Entries supplied section start

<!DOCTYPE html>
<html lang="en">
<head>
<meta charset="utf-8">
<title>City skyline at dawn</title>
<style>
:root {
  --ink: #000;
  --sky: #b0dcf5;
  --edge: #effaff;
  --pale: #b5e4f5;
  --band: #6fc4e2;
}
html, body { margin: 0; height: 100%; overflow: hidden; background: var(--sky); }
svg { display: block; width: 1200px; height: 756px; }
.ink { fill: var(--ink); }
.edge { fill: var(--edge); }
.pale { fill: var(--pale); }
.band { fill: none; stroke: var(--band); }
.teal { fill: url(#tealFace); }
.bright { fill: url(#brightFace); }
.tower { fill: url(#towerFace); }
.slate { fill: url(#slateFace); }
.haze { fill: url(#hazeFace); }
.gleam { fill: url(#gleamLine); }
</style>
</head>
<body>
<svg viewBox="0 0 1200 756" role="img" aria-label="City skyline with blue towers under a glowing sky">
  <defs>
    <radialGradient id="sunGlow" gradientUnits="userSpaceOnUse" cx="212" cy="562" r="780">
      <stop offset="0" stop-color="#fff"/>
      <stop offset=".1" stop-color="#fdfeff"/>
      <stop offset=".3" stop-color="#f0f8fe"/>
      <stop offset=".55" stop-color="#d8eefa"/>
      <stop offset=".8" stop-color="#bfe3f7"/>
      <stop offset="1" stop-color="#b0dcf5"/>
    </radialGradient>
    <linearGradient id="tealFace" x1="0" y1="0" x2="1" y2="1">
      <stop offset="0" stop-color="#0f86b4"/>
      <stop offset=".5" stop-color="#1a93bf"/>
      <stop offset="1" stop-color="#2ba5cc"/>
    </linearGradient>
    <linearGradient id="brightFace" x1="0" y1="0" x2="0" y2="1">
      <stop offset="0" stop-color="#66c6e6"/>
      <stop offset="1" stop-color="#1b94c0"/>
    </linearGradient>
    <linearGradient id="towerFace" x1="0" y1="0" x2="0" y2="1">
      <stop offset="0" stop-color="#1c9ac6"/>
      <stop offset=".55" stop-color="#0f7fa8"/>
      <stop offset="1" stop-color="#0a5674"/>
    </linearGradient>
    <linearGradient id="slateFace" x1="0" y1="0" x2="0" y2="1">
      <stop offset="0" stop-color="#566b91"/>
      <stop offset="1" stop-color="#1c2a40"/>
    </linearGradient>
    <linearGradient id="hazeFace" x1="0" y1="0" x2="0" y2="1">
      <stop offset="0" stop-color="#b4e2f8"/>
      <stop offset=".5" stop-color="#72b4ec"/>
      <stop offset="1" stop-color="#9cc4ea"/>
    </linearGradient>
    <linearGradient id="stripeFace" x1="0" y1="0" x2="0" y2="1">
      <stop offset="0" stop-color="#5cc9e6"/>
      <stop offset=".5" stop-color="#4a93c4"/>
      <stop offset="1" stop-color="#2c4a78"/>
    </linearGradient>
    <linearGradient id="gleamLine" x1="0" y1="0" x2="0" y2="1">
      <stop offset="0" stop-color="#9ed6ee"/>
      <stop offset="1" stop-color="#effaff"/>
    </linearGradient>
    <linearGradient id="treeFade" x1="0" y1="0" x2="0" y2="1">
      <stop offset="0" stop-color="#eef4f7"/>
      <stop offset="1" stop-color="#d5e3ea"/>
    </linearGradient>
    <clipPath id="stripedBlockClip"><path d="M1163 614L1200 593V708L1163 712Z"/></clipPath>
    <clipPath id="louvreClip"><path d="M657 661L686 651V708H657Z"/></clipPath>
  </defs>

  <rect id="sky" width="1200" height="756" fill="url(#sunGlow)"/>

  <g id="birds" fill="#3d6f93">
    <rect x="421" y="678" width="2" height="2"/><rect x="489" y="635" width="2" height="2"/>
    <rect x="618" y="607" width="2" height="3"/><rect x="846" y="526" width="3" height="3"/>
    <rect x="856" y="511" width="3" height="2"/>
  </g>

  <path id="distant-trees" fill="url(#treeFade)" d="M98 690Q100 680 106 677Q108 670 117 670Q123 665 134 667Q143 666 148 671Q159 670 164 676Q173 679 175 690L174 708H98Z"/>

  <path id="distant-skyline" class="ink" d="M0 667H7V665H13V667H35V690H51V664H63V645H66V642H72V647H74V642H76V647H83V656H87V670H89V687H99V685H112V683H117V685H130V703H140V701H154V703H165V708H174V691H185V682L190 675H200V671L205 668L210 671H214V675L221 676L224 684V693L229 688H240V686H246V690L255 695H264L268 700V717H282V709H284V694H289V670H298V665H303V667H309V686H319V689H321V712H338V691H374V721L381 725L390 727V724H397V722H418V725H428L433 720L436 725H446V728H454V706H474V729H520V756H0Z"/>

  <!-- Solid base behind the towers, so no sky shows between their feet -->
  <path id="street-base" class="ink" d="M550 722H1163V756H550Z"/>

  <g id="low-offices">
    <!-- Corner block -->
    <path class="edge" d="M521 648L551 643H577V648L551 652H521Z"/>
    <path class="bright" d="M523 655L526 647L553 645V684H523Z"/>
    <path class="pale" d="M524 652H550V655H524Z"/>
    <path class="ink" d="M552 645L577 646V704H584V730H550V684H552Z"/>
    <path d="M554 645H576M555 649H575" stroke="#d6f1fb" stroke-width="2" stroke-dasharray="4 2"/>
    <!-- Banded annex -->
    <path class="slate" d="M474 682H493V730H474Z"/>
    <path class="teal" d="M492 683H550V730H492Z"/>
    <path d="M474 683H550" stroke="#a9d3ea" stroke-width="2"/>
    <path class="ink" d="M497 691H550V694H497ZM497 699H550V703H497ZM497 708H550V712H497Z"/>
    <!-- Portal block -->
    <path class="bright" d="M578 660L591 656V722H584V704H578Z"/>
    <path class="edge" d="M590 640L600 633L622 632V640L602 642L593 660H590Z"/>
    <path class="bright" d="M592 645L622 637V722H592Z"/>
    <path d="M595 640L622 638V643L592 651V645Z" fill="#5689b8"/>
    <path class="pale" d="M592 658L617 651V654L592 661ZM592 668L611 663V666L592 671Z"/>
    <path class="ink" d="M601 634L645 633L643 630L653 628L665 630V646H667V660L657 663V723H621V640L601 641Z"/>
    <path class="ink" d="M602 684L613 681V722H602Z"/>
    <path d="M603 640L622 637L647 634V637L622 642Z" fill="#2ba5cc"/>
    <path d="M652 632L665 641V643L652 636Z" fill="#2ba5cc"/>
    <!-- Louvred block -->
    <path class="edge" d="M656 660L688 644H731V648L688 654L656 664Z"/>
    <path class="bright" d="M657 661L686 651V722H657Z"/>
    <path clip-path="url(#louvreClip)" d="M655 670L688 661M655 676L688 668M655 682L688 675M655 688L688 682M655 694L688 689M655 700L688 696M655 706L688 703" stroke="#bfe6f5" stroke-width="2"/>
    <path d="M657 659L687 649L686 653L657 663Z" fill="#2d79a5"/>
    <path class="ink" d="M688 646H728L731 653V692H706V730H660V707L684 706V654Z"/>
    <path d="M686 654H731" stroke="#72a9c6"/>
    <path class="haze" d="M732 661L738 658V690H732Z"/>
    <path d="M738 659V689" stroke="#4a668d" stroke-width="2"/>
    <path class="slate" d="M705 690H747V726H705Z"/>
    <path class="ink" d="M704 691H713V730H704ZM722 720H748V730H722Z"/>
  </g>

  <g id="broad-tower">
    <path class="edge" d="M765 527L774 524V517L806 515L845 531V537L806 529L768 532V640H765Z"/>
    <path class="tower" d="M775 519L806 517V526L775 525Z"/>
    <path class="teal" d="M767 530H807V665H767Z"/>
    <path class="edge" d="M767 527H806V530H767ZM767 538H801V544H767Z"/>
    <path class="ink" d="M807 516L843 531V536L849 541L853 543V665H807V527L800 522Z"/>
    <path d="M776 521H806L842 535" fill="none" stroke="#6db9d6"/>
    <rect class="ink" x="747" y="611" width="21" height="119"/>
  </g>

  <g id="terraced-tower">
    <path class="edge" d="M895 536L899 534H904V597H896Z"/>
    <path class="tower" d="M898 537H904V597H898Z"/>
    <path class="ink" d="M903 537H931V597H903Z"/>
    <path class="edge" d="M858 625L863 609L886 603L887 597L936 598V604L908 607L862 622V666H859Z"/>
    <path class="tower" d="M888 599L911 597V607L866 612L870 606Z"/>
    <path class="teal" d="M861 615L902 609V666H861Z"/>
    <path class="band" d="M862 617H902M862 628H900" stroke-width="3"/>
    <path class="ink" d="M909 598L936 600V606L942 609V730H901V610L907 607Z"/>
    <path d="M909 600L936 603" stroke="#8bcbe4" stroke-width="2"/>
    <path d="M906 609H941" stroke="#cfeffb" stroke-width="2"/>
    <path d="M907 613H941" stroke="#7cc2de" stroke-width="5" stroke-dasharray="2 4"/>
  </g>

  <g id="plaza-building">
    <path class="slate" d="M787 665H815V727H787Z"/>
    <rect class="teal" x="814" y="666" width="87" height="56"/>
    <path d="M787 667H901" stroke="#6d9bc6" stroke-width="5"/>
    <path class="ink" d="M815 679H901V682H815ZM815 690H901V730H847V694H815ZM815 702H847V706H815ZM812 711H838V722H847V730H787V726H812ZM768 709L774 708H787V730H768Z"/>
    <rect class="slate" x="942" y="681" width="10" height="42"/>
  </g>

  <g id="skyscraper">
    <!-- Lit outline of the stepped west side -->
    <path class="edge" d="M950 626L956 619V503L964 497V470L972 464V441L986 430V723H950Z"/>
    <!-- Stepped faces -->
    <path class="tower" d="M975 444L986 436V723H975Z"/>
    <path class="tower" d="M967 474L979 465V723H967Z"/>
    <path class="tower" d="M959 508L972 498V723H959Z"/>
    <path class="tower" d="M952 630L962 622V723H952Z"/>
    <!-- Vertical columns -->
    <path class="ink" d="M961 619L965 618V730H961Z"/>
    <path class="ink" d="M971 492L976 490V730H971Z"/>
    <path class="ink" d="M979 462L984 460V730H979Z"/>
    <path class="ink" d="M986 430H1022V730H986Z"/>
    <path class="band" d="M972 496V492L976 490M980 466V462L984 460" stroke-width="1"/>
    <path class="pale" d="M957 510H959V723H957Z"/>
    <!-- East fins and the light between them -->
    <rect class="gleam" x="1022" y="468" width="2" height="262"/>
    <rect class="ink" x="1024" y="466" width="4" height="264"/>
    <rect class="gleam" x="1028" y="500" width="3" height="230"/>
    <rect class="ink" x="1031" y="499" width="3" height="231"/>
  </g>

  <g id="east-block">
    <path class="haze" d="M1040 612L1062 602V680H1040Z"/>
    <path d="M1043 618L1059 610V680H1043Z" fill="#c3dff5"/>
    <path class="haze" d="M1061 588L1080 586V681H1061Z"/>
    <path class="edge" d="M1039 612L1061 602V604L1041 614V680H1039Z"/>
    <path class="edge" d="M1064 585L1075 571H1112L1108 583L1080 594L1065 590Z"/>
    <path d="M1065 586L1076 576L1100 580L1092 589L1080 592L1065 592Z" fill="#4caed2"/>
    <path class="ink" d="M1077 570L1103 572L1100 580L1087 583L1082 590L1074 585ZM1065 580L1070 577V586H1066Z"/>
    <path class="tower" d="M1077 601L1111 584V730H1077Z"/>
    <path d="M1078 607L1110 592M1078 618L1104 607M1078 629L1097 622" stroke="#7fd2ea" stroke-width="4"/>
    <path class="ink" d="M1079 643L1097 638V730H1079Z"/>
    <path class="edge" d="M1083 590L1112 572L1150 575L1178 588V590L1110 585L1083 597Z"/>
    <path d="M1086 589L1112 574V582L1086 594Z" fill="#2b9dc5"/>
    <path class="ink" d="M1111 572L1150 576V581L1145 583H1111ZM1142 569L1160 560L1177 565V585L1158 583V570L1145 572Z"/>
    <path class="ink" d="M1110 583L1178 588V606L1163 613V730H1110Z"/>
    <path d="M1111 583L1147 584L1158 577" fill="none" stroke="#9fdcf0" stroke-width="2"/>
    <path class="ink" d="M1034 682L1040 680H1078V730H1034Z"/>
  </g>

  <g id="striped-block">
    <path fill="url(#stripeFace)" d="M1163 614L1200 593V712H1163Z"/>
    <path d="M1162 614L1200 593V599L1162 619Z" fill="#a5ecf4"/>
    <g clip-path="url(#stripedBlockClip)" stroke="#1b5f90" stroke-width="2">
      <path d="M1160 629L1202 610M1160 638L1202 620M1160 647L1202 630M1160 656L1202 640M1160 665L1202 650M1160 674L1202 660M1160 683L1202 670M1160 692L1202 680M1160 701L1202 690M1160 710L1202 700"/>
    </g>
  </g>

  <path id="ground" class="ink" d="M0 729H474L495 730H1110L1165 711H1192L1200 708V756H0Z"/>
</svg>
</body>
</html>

Entries supplied section end

- [Task to complete]:
Would you show each line of the material above that contains the string "body"?

- [Reply to the task]:
html, body { margin: 0; height: 100%; overflow: hidden; background: var(--sky); }
<body>
</body>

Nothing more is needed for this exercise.